plantations
tree farms that are planted with one type of tree in neat straight rows for eventual harvest
clear-cutting
when all of the trees in an area are cut, and leads to high rates of erosion on sloped land
selective cutting
only certain trees are removed from an area, leaving the majority of the habitat in place, minimizing the environmental damage
shelter-wood cutting
specific type of selective cutting, where mature trees are cut over a period of time, usually 10-20 years, leaving some mature trees for seed production
agroforestry
practice where trees and crops are planted together, as in "alley cropping"
forest certification
forest management tool to promote sustainable forestry practices by labeling wood and products made from sustainably managed forests as "green wood".

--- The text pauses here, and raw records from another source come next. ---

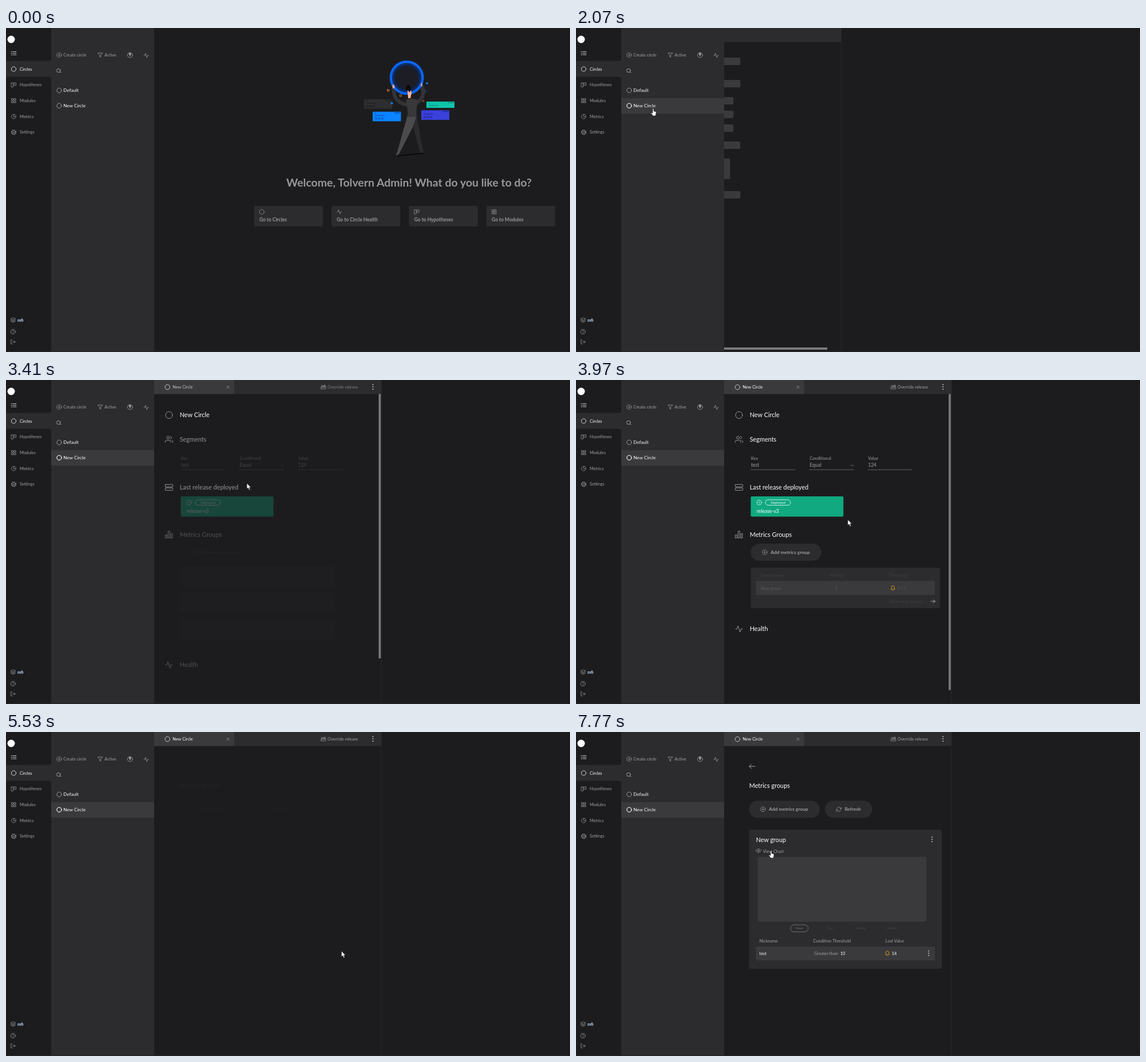
Animation, 986 px wide and 568 px high, one loop 8 s. Source, as an HTML page:

```html
<!DOCTYPE html>
<html lang="en">
<head>
<meta charset="utf-8">
<title>Circles workspace</title>
<style>
html, body { margin: 0; width: 100%; height: 100%; overflow: hidden; background: #1c1c1e; }
svg { display: block; width: 100%; height: 100%; font-family: Lato, sans-serif; }
text { white-space: pre; }
</style>
</head>
<body>
<svg id="stage" viewBox="0 0 986 568" xmlns="http://www.w3.org/2000/svg"></svg>
<script>
const LOOP = 8000;
const GREY = '#a0a0a3', DIM = '#98989b', WHITE = '#fff', PANEL = '#2c2c2e', RAISED = '#3a3a3c';

// Icons live in a 24 unit box
const ICONS = {
  circle: '<circle cx="12" cy="12" r="10"/>',
  list: '<path d="M9 5h14M9 12h14M9 19h14M1 5h4M1 12h4M1 19h4"/>',
  board: '<path d="M2 3h8v18H2zM14 3h8v11h-8z"/>',
  grid: '<path d="M3 3h7v7H3zM14 3h7v7h-7zM14 14h7v7h-7zM3 14h7v7H3z"/>',
  pie: '<path d="M21.2 15.9A10 10 0 1 1 8 2.8M22 12A10 10 0 0 0 12 2v10z"/>',
  gear: '<circle cx="12" cy="12" r="3.2"/><circle cx="12" cy="12" r="8.5"/><circle cx="12" cy="12" r="10.3" stroke-dasharray="4 4.1"/>',
  layers: '<path d="M12 2L2 7l10 5 10-5zM2 17l10 5 10-5M2 12l10 5 10-5"/>',
  help: '<circle cx="12" cy="12" r="10"/><path d="M9 9a3 3 0 0 1 6 1c0 2-3 2-3 4M12 17v.5"/>',
  exit: '<path d="M9 21H3V3h6M16 17l5-5-5-5M21 12H9"/>',
  plus: '<circle cx="12" cy="12" r="10"/><path d="M12 8v8M8 12h8"/>',
  filter: '<path d="M22 3H2l8 9.5V19l4 2v-8.5z"/>',
  pin: '<circle cx="12" cy="12" r="10"/><path d="M9 4h6v6l-3 4-3-4zM12 10v6" fill="#a0a0a3"/>',
  pulse: '<path d="M22 12h-4l-3 9L9 3l-3 9H2"/>',
  search: '<circle cx="11" cy="11" r="8"/><path d="M21 21l-4.3-4.3"/>',
  users: '<circle cx="9" cy="7" r="4"/><path d="M1 21v-2a4 4 0 0 1 4-4h8a4 4 0 0 1 4 4v2M23 21v-2a4 4 0 0 0-3-3.9M16 3.1a4 4 0 0 1 0 7.8"/>',
  server: '<rect x="1" y="4" width="22" height="7" rx="1.5"/><rect x="1" y="14" width="22" height="7" rx="1.5"/>',
  bars: '<path d="M2 13h4v9H2zM10 2h4v20h-4zM18 9h4v13h-4z"/>',
  info: '<circle cx="12" cy="12" r="10"/><path d="M12 16v-5M12 8v-.5"/>',
  bell: '<path d="M18 8A6 6 0 0 0 6 8c0 7-3 9-3 9h18s-3-2-3-9M13.7 21a2 2 0 0 1-3.4 0"/>',
  right: '<path d="M2 12h20M14 5l8 7-8 7"/>',
  left: '<path d="M22 12H2M10 5l-8 7 8 7"/>',
  down: '<path d="M5 8l7 7 7-7"/>',
  close: '<path d="M5 5l14 14M19 5L5 19"/>',
  swap: '<path d="M3 9V5h17M17 2l4 3-4 3M1 13v7h21v-7zM7 13v-3h13"/>',
  refresh: '<path d="M23 4v6h-6M1 20v-6h6M3.5 9a9 9 0 0 1 14.9-3.4L23 10M1 14l4.6 4.4A9 9 0 0 0 20.5 15"/>',
  eye: '<path d="M1 12s4-8 11-8 11 8 11 8-4 8-11 8-11-8-11-8z"/><circle cx="12" cy="12" r="3"/>',
  eyeOff: '<path d="M1 12s4-8 11-8 11 8 11 8-4 8-11 8-11-8-11-8zM21 1L3 23M9 12a3 3 0 0 1 5-2"/>'
};

const icon = (name, x, y, size = 9.7, color = GREY, weight = 1.9) =>
  `<g transform="translate(${x - size / 2} ${y - size / 2}) scale(${size / 24})" fill="none" stroke="${color}" stroke-width="${weight}" stroke-linecap="round" stroke-linejoin="round">${ICONS[name]}</g>`;
const text = (x, y, s, size = 7.4, color = GREY, attrs = '') =>
  `<text x="${x}" y="${y + size * .35}" font-size="${size}" fill="${color}" ${attrs}>${s}</text>`;
const bold = ' font-weight="700"', mid = ' text-anchor="middle"';
const rect = (x, y, w, h, fill, r = 0, attrs = '') =>
  `<rect x="${x}" y="${y}" width="${w}" height="${h}" rx="${r}" fill="${fill}" ${attrs}/>`;
const dots = (x, y, color = '#c8c8ca') =>
  [-4, 0, 4].map(d => `<circle cx="${x}" cy="${y + d}" r="1.05" fill="${color}"/>`).join('');
const shape = (d, fill, attrs = '') => `<path d="${d}" fill="${fill}" ${attrs}/>`;
const fade = (start, length, s) => `<g data-fade="${start},${length}">${s}</g>`;
const during = (from, to, s) => `<g data-span="${from},${to}">${s}</g>`;
const shift = (x, y, s) => `<g transform="translate(${x} ${y})">${s}</g>`;

function miniCard(x, y, w, h, fill, ink) {
  let s = rect(x, y, w, h, fill, .8) + rect(x + 4, y + 6, 17, 1.4, ink) + rect(x + w - 12, y + 1, 11, 1.8, ink) +
    `<circle cx="${x + 5}" cy="${y + 3}" r="1.1" fill="${ink}"/>`;
  if (h > 12) for (let i = 0; i < 3; i++)
    s += `<circle cx="${x + 6 + i * 5.6}" cy="${y + 12}" r="1.8" fill="${ink}" fill-opacity=".5" stroke="${ink}" stroke-width=".7"/>`;
  return s;
}

const ring = (r, color, w) => `<circle cx="700.6" cy="87" r="${r}" fill="none" stroke="${color}" stroke-width="${w}"/>`;
const artwork =
  miniCard(626, 125, 49, 16.5, '#2e2e30', '#1f1f21') + miniCard(641, 146.7, 49.5, 16.8, '#0a84ff', '#0a58bd') +
  miniCard(735, 129, 49, 11, '#0fc4aa', '#0a9482') + miniCard(726, 144.3, 49, 16.7, '#3a40dc', '#262c9c') +
  shape('M680 224.5L731 219.5', 'none', 'stroke="#050506" stroke-width="1.4"') +
  shape('M707 154L718 154L729 216L732 218L724 219Z', '#2b2b2d') +
  shape('M702 153L718 153L711 174L687 221L681 225L684 217Z', '#4b4b4d') +
  shape('M678 104C676 122 684 131 702 135M727 102C733 118 727 127 714 133', 'none', 'stroke="#333335" stroke-width="6.5" stroke-linecap="round"') +
  shape('M699 126Q709 121 721 127Q716 143 718 156L702 156Q703 142 699 126Z', '#39393b') +
  '<circle cx="700.6" cy="87" r="24" fill="#1d1e25"/>' +
  ring(21, '#12213c', 3) + ring(24.2, '#102d63', 4) + ring(27.8, '#0a66ff', 4.2) +
  shape('M675.5 100L678.5 99L679.5 105L676 106ZM725.5 97L727.5 96L727.5 102L725.5 103Z', '#f0a890') +
  shape('M702 110L708 109L709 114L707 123L703 123Z', '#ffb49c') +
  shape('M699 108Q698 104 703 99Q709 102 708 109L705 113L703 109Z', '#09090b') +
  shape('M666.5 107.5L670.5 109L667.5 111.5Z', 'none', 'stroke="#f2893d"') +
  rect(688.5, 117, 3, 3, 'none', 0, 'stroke="#c5822f" stroke-width=".8"') +
  rect(734.5, 95.5, 3.2, 3.2, '#0a84ff', .7) +
  '<circle cx="674.7" cy="132" r="1.9" fill="#0a84ff"/>' +
  '<circle cx="733.3" cy="110.7" r="1.7" fill="none" stroke="#17549e" stroke-width=".8"/>' +
  '<circle cx="729.5" cy="128" r="1.3" fill="none" stroke="#c5822f" stroke-width=".8"/>';

const shortcuts = [['circle', 'Circles'], ['pulse', 'Circle Health'], ['board', 'Hypotheses'], ['grid', 'Modules']]
  .map(([name, label], i) => {
    const x = 433.7 + i * 135.4;
    return rect(x, 311.7, 120.3, 36.3, PANEL, 2.4) + icon(name, x + 13.5, 322.3, 9.7, DIM) +
      text(x + 9.2, 336.5, 'Go to ' + label, 8.45, DIM, bold);
  }).join('');

const welcome = during(0, 1980, artwork +
  text(704.5, 271, 'Welcome, Tolvern Admin! What do you like to do?', 19.45, DIM, bold + mid) + shortcuts);

const skeleton = during(1980, 2850,
  [[284, 52, 196], [284, 91, 196], [304, 121, 164], [304, 145, 164], [304, 169, 164],
   [284, 199, 196], [305, 229, 157, 36], [284, 286, 196]]
    .map(([x, y, w, h = 13]) => rect(x, y, w, h, RAISED, 2.5)).join('') + rect(259, 560, 373, 4, '#7b7b7d'));

const header = rect(259, 0, 397, 24.5, PANEL) + during(2850, LOOP,
  rect(259, 0, 140, 24.5, RAISED) + icon('circle', 282.3, 12.5, 10.2, '#e4e4e6') + icon('close', 388, 12.5, 7, '#c8c8ca') +
  fade(3000, 600, text(291.2, 12.5, 'New Circle', 7.4, WHITE)) +
  icon('swap', 555, 12.5, 9.5) + fade(3000, 600, text(562, 12.5, 'Override release')) + dots(641.5, 12));

const heading = (name, y, label, start, iconStart = 2700) =>
  fade(iconStart, 500, icon(name, 285, y, 14.5, GREY, 1.5)) + fade(start, 500, text(303.7, y, label, 10.9, WHITE));
const field = (x, label, value) =>
  text(x + .5, 137, label) + text(x + .5, 149, value, 8.5) + rect(x, 156.8, 78, .8, '#707072');
const pillButton = (x, y, w, name, label) =>
  rect(x, y, w, 30, PANEL, 15) + icon(name, x + 24.5, y + 15, 9.7) + text(x + 34.7, y + 15, label, 8.4, GREY, bold);
const health = y => heading('pulse', y, 'Health', 3300, 3150);
const thumb = (from, to, h) => during(from, to, rect(651.5, 24.5, 3.8, h, '#7b7b7d'));

const details = during(2850, 5370,
  heading('circle', 61.5, 'New Circle', 2890) + heading('users', 104, 'Segments', 3150) +
  fade(3270, 500, field(305.5, 'Key', 'test') + field(408, 'Conditional', 'Equal') + field(510, 'Value', '124') +
    icon('down', 483, 150, 8)) +
  heading('server', 188, 'Last release deployed', 3150) +
  fade(3260, 500, rect(305.5, 204, 162, 35.5, '#10a980', 2) + icon('info', 320.3, 214.8, 9.7, WHITE) +
    rect(331, 210, 44, 9.5, 'none', 4.75, 'stroke="#fff" stroke-width=".8"') +
    text(353, 214.8, 'Deployed', 6.1, WHITE, mid) + text(316, 230, 'release-v3', 8.5, WHITE)) +
  heading('bars', 271, 'Metrics Groups', 3300, 3100) +
  fade(3385, 500, pillButton(305.5, 287, 123.5, 'plus', 'Add metrics group')) +
  during(2850, 3800, fade(3350, 500, [326, 372.5, 418.5].map(y => rect(305.5, y, 270, 36, PANEL, 2)).join('')) + health(499.5)) +
  during(3800, LOOP, rect(305.5, 329, 331, 71, PANEL, 2.4) + rect(314.5, 352.3, 313, 24.4, RAISED, 2.4) +
    icon('bell', 554, 364.8, 9.7, '#f5a50a') + icon('right', 624, 388, 9, '#d8d8da') +
    fade(3900, 450, text(323, 342.8, 'Group name') + text(443.5, 342.8, 'Metrics') + text(547, 342.8, 'Threshold') +
      text(323, 365, 'New group', 7.4, WHITE) + text(453, 365, '1', 7.4, WHITE) + text(562, 365, '1 / 1', 7.4, WHITE) +
      text(547.5, 388, 'View more groups')) + health(436.5)) +
  thumb(2850, 3800, 463.5) + thumb(3800, 4310, 519) + thumb(4310, 5370, 540));

const valueRow = text(320.5, 231.5, 'Nickname') + text(414.5, 231.5, 'Condition Threshold') + text(541, 231.5, 'Last Value') +
  rect(314.5, 240.7, 313, 24.4, RAISED, 2.4) + text(320.5, 253, 'test', 7.4, WHITE) +
  text(416.5, 253, 'Greater than:') + text(462, 253, '10', 7.4, WHITE) +
  icon('bell', 544.3, 252.7, 9.7, '#f5a50a') + text(552, 253, '14', 7.4, WHITE) + dots(616.5, 252.3);

const chart = rect(317.5, 218.8, 295, 113.7, RAISED, 4) +
  fade(7390, 250, rect(375, 338, 31, 12.4, 'none', 6.2, 'stroke="#78787a" stroke-width=".9"')) +
  fade(7390, 400, text(390.3, 344.2, 'Hour', 6.1, '#707072', mid) +
    ['Day', 'Week', 'Month'].map((s, i) => text(444.3 + i * 54, 344.2, s, 6.1, '#47474a', mid)).join(''));

const groups = during(5370, LOOP,
  fade(5620, 480, icon('left', 308, 60.3, 12.5, '#b4b4b6', 1.7)) +
  fade(5520, 500, text(302.7, 94.3, 'Metrics groups', 10.9, WHITE) +
    pillButton(302.5, 120.5, 123.5, 'plus', 'Add metrics group') + pillButton(435, 120.5, 83, 'refresh', 'Refresh')) +
  fade(5650, 550, during(5370, 7390, rect(302.5, 171.3, 337, 108.4, PANEL, 2.4)) + during(7390, LOOP, rect(302.5, 171.3, 337, 243.7, PANEL, 2.4)) +
    text(314.7, 189.7, 'New group', 10.8, WHITE) + dots(622.5, 188.2) + text(326.7, 209.2, 'View Chart') +
    during(5370, 7390, icon('eyeOff', 319, 209) + valueRow) +
    during(7390, LOOP, icon('eye', 319, 208) + chart + shift(0, 135.4, valueRow))));

const panel = `<g id="panel">${rect(259, 0, 397, 568, '#1c1c1e')}${header}${skeleton}${details}${groups}${rect(655.8, 0, .8, 568, '#2c2c2e')}</g>`;

const nav = [['Circles', 'circle'], ['Hypotheses', 'board'], ['Modules', 'grid'], ['Metrics', 'pie'], ['Settings', 'gear']]
  .map(([label, name], i) => {
    const y = 72 + i * 27.7, color = i ? GREY : WHITE;
    return icon(name, 13.5, y, 9.7, color) + text(24, y, label, 7.35, color);
  }).join('');

const sidebar = rect(0, 0, 79, 568, '#1c1c1e') + rect(79, 0, 180, 568, PANEL) +
  shape('M0 57.8H75Q79 57.8 79 53.8V89.5Q79 85.5 75 85.5H0Z', PANEL) +
  '<circle cx="9" cy="20" r="6.5" fill="#fff"/>' + icon('list', 13.5, 44.2, 9.5, '#d0d0d2', 2.4) + nav +
  icon('layers', 12.3, 512) + text(20, 512.3, 'mfi', 7.4, '#cbe2ff', bold) + icon('help', 12.3, 532.3) + icon('exit', 12.3, 550.3) +
  icon('plus', 93, 47.3) + text(100.3, 47.5, 'Create circle') + icon('filter', 164.8, 47.5) + text(172.3, 47.5, 'Active') +
  icon('pin', 216.8, 47.5, 10.5) + icon('pulse', 245, 48) + icon('search', 92.3, 75, 9.7, '#c0c0c2') +
  during(1980, LOOP, rect(79, 123, 180, 27, RAISED)) +
  icon('circle', 93, 109.4, 9.9, '#b4b4b6') + text(100.3, 109.5, 'Default', 8.15, WHITE) +
  icon('circle', 93, 136.3, 9.9, '#b4b4b6') + during(1980, LOOP, icon('circle', 93, 136.3, 9.9, WHITE, 2.2)) +
  text(100.3, 136.5, 'New Circle', 8.15, WHITE);

const HAND = 'M3 1Q3 0 4 0T5 1V4.8L8.2 5.6Q9.3 6 9.2 7.2L8.6 10.8L7.8 13H3.6L.2 8.4Q-.2 7.4 1 7.2L3 8.6Z';
const ARROW = 'M0 0V10L2.3 8L4.1 12L5.8 11.3L4.1 7.4H7.2Z';
const outline = 'stroke="#111" stroke-width=".6"';
const cursor = `<g id="cursor">${shape(ARROW, WHITE, 'id="arrow" ' + outline)}${shape(HAND, WHITE, 'id="hand" ' + outline)}</g>`;

const stage = document.getElementById('stage');
stage.innerHTML = welcome + panel + sidebar + rect(0, 566.6, 986, 1.4, '#252527') + cursor;

const $ = id => document.getElementById(id);
const clamp = v => Math.max(0, Math.min(1, v));
const show = (el, on) => el.setAttribute('display', on ? 'inline' : 'none');
const read = key => [...stage.querySelectorAll(`[data-${key}]`)].map(el => [el, ...el.dataset[key].split(',').map(Number)]);
const fades = read('fade'), spans = read('span');

// Pointer stops: time, x, y
const PATH = [[70, 933, 558], [800, 350, 226], [1190, 131, 142], [2070, 131, 141], [2560, 131, 141], [3410, 421, 181],
  [3970, 475, 244.5], [4220, 500, 289], [4960, 586.4, 384], [6030, 586.4, 384], [6190, 552, 335], [6580, 457, 270.5], [6990, 337, 208]];
const HOVERS = [[1440, 2600], [4900, 5400], [7060, LOOP]];

function pointer(t) {
  const i = PATH.findIndex(p => p[0] > t);
  if (i < 0) return PATH[PATH.length - 1].slice(1);
  if (!i) return PATH[0].slice(1);
  const a = PATH[i - 1], b = PATH[i], k = (t - a[0]) / (b[0] - a[0]);
  return [a[1] + (b[1] - a[1]) * k, a[2] + (b[2] - a[2]) * k];
}

function render(t) {
  for (const [el, from, to] of spans) show(el, t >= from && t < to);
  for (const [el, start, length] of fades) el.setAttribute('opacity', clamp((t - start) / length));
  const left = 1 - clamp((t - 1980) / 300);
  show($('panel'), t >= 1980);
  $('panel').setAttribute('transform', `translate(${-397 * left * left} 0)`);
  const hover = HOVERS.some(([a, b]) => t >= a && t < b);
  show($('cursor'), t >= 70);
  show($('hand'), hover);
  show($('arrow'), !hover);
  $('cursor').setAttribute('transform', `translate(${pointer(t)})`);
}

function tick() {
  render(performance.now() % LOOP);
  requestAnimationFrame(tick);
}
tick();
</script>
</body>
</html>
```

greenbelts
open or forested areas built at the outer edge of a city where development is prohibited, increasing the quality of life for people living nearby
National Park System
managed land that allows for recreational use, but no natural resource extraction. Roads and facilities are built to help access
Wilderness Preservation Areas
Open for recreation only, but roads are not built into it. No logging or mining is allowed
National Forests, National Resource Lands, National Wildlife Refuges
land areas that allow logging and mineral extraction with a permit
surface fires
fire that burns only the underbrush, not harming mature trees
crown fires
fires that spread through the canopy of the forest, high temperatures, and usually fatal to trees
ground fires
smoldering fires that take place in bogs or swamps, and can burn underground for days or weeks
capture fishery
area where fish are harvested in large numbers in the ocean
by-catch
other species that are caught in fish nets that aren't the target species
driftnets
fishing practice where nets are dragged through the water, catching anything in their paths
bottom trawling
the ocean floor is scraped by heavy nets that smash everything in their path
long lining
the use of long fishing lines with baited hooks every so often, catching many non target fish
aquaculture
raising of fish and other aquatic species in captivity for harvest
mining
the excavation of the earth for the purpose of extracting ore or minerals
metallic minerals
minerals that are mined for their metal components. can be extracted (in smelting) ex: zinc, copper, gold
nonmetallic minerals
minerals that are mined to be used in their natural state, nothing is extracted (ex; calcium carbonate, sand)
mineral deposit
an area in which a particular mineral in concentrated
ore
rock deposit that contains high enough concentrations of a mineral to make it economical to be mined
acid mine drainage
water that drains from mining areas (mostly coal and metal mines) that is highly acidic, damaging ecosystems
gangue
waste material produced from mining (scrap rock)
tailings
piles of waste materials produced from mining
mitigation
process that identifies actions to avoid, lessen, or compensate for anticipated adverse envrionmental impacts
restoration
process of returning damaged ecosystems to ones that are functional, sustainable, and more natural
intangibles
values of natural ecosystems that are not easily quantified into dollars (ex: aesthetic value, spiritual value)
marginal costs
the cost of reducing pollution by one additional unit of pollution. Pollution is only reduced to the point where maginal cost = marginal benefit
marginal benefits
the benefits of reducing pollution by one more unit of pollution
externalities
an indirect cost in the production of a product that is not priced into the cost of the product (ex: air pollution health effects from burning trash)
cost-benefit analysis
process of weighing the expense of taking a particular environmental action (reducing pollution) to the positive outcomes of taking that action.
Tragedy of the Commons
when a free-access resource in over exploited because each user of the resource wants to maximize personal use without regard for other users.
Gross National Product (GNP)
the total of all the goods and services produced within a country in a given year.
Full-Cost Pricing
when both the direct and external costs are included in a product
ecosystem services
benefits to humans that functional, healthy natural areas provide. Examples include bee pollination of crops